In data compiled by valuation firm Tinsa house values saw their largest improvement in May for eleven years, the best growth since the 2007 property boom.
Although prices are still some way below the peaks seen during the boom, they are significantly higher than the levels at which the market bottomed out in February 2015.
Most encouragingly, Tinsa observed solid improvements across the majority of the surveyed categories of housing location.
With values in regional capitals and other large cities rising 6.8% on the year and those on the Mediterranean coastline picking up 3.0%, the signs all point towards a healthier housing market.
Observers are hopeful that this strong trend of growth is likely to continue in the coming months, pushing the market higher over the course of 2018.
As data for the first three months of the year points towards solid growth in both sales (up 12.1%) and mortgages (up 5.6%) the outlook of the housing market looks distinctly healthy at this juncture.
A rising number of building licences granted in February – the most recent reading – also paints an encouraging picture, with supply looking set to increase further over the months ahead.
This suggests that the construction sector is confident the Spanish property market will continue to pick up in the months ahead.
BBVA sounds confident note on property market outlook
Naturally, this sort of growth could give rise to fears of another property bubble forming, which could repeat the mistakes of last time.
However, analysts from BBVA are confident that the market is not in danger of falling into another boom-and-bust cycle in spite of the solid recent growth in property values.

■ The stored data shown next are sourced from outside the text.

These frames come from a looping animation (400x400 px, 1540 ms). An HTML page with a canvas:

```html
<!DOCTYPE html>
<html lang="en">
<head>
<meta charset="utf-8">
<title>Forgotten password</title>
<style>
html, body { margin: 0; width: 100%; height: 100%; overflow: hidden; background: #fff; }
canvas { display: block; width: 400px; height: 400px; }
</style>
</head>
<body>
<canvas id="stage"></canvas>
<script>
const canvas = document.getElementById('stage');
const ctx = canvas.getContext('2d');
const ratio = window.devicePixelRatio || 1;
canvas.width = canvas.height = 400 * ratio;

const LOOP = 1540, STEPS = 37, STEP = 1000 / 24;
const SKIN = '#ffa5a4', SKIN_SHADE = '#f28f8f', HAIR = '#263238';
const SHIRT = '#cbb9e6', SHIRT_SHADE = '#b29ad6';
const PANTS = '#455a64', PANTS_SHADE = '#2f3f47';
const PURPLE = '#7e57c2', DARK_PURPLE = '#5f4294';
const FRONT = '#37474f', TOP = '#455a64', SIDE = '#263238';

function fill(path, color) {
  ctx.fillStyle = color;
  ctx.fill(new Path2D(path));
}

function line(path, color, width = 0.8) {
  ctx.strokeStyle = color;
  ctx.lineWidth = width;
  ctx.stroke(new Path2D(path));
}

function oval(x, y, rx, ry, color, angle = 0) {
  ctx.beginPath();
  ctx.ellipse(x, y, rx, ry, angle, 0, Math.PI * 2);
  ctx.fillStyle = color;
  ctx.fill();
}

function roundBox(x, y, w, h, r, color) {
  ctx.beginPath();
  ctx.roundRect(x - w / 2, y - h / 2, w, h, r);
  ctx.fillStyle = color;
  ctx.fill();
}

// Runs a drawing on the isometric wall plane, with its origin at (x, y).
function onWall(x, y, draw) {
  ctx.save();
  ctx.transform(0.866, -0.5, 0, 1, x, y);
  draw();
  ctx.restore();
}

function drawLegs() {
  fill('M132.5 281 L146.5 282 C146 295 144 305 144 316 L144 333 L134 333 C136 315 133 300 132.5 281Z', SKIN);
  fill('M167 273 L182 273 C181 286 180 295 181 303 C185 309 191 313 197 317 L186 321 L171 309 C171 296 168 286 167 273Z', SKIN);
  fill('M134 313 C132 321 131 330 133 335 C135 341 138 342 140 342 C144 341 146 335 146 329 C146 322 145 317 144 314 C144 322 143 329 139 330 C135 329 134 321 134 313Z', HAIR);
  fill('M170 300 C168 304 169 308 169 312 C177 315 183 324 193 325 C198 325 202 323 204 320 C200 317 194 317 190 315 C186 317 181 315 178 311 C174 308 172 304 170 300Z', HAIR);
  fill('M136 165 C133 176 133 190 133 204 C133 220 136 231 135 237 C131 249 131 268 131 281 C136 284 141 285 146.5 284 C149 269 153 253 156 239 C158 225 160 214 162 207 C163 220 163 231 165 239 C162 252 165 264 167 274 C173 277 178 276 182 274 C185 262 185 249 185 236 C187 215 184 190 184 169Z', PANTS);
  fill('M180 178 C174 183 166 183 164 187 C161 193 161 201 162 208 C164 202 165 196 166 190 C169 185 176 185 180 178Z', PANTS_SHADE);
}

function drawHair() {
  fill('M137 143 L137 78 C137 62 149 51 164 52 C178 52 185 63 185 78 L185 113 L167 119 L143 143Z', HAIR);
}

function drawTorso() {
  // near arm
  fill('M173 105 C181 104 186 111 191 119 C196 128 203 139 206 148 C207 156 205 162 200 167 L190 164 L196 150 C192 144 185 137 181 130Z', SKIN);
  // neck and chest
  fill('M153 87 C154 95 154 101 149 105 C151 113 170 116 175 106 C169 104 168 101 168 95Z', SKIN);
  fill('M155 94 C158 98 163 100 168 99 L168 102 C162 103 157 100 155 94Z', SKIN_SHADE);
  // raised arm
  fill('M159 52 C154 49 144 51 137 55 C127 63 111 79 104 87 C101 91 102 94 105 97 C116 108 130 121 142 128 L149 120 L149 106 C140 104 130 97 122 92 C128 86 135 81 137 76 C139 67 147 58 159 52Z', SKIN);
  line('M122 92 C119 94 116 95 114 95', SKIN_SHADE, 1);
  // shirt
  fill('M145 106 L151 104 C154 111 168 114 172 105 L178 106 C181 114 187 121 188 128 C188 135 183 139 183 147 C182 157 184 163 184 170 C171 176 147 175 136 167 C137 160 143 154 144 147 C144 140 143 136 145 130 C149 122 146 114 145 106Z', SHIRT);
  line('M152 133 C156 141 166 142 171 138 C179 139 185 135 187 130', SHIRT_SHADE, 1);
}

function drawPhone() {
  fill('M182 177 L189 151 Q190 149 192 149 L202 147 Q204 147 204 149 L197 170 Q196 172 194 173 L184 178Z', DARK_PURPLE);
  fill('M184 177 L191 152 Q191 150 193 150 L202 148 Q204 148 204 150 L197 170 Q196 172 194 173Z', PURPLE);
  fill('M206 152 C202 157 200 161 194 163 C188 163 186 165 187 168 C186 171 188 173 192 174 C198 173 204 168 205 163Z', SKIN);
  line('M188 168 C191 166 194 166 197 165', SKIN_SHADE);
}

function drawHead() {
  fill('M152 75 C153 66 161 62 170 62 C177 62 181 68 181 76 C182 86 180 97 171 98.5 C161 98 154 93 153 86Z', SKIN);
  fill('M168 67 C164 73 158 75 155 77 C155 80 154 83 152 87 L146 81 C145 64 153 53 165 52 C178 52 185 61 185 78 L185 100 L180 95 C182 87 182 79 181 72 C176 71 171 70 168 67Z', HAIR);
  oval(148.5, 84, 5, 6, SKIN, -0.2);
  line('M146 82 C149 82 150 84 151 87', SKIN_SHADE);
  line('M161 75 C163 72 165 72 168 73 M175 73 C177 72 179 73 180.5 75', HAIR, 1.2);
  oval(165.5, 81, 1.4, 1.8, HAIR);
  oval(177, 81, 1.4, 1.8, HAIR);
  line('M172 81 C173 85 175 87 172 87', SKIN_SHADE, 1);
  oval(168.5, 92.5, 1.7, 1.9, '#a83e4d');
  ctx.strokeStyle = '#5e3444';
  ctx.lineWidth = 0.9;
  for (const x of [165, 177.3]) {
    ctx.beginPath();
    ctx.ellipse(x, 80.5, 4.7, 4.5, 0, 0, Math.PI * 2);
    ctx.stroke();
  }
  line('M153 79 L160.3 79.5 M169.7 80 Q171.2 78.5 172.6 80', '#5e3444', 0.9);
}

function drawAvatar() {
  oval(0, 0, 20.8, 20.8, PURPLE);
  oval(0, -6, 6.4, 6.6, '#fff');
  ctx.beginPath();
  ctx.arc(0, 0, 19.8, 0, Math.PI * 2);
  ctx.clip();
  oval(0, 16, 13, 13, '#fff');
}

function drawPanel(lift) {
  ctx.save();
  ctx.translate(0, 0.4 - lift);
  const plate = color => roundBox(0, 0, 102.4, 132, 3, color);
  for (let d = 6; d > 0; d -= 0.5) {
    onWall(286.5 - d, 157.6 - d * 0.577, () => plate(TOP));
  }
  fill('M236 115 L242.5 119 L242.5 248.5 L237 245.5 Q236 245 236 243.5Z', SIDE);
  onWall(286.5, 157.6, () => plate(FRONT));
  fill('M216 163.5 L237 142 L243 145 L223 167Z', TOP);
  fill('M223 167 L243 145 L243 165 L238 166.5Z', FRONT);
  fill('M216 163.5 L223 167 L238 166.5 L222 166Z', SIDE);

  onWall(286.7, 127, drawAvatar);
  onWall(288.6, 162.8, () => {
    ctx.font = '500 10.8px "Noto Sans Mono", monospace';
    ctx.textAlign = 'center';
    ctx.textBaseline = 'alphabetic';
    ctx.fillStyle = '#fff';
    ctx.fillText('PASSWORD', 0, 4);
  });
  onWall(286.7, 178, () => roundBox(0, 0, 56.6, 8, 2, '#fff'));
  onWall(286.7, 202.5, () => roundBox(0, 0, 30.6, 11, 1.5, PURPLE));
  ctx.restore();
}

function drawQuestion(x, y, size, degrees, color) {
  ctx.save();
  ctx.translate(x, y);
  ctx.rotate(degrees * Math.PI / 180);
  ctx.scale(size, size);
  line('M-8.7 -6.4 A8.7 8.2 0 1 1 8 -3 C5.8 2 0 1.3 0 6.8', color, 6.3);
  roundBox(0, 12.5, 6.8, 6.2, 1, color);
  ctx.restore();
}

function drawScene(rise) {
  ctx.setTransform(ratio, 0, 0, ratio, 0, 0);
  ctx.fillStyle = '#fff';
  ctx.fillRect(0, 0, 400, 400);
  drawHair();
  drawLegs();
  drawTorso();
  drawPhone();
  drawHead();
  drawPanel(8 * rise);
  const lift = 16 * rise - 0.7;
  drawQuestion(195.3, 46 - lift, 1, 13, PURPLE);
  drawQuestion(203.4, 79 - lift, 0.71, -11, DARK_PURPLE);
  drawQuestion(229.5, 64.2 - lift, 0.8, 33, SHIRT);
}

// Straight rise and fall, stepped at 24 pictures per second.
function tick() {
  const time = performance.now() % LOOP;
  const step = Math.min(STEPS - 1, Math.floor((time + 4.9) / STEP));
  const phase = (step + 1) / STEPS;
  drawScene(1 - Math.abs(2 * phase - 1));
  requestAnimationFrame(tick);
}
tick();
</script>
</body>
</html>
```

There is confidence amongst investors that rising demand is likely to encourage the construction sector to continue building new properties to fulfil market demand.
As 2017 saw the number of properties on which construction was completed rise for the first time in nine years markets do not look set to face any particular scarcity in the months ahead.
A continued increase in property supply should offer support to the wider economy, limiting the risk of another crisis even as rising market demand continues to drive prices higher.
While this build up raises the spectre of another property bubble it is important to note that the current number of building licences being issued is still only around 10% of that seen during the height of the housing boom.
With supply and demand both on the up the prospect of another property glut and market collapse looks limited, provided the current trends hold.
Thus, even though BBVA analysts anticipate that the average property price will rise by roughly 5% this year, double the rate seen in 2017, an air of optimism remains.
Easing political turmoil paves the way for further Spanish property market gains
As a sense of political stability has also been restored in Spain by the ousting of former Prime Minister Mariano Rajoy most signs point towards the Spanish economy enjoying further expansion in the months ahead.
There are few concerns that the government’s shift to left will result in any major policy changes, at least for the time being.
With worries over Catalonia also having diminished since last year’s political crisis this is likely to limit any negative pressure on house prices.
All in all, the outlook for the Spanish property market appears relatively rosy, with all signs pointing towards prices picking up additional momentum throughout the remainder of the year.
As investors see little reason to fear political disruption, the potential for further price gains looks solid.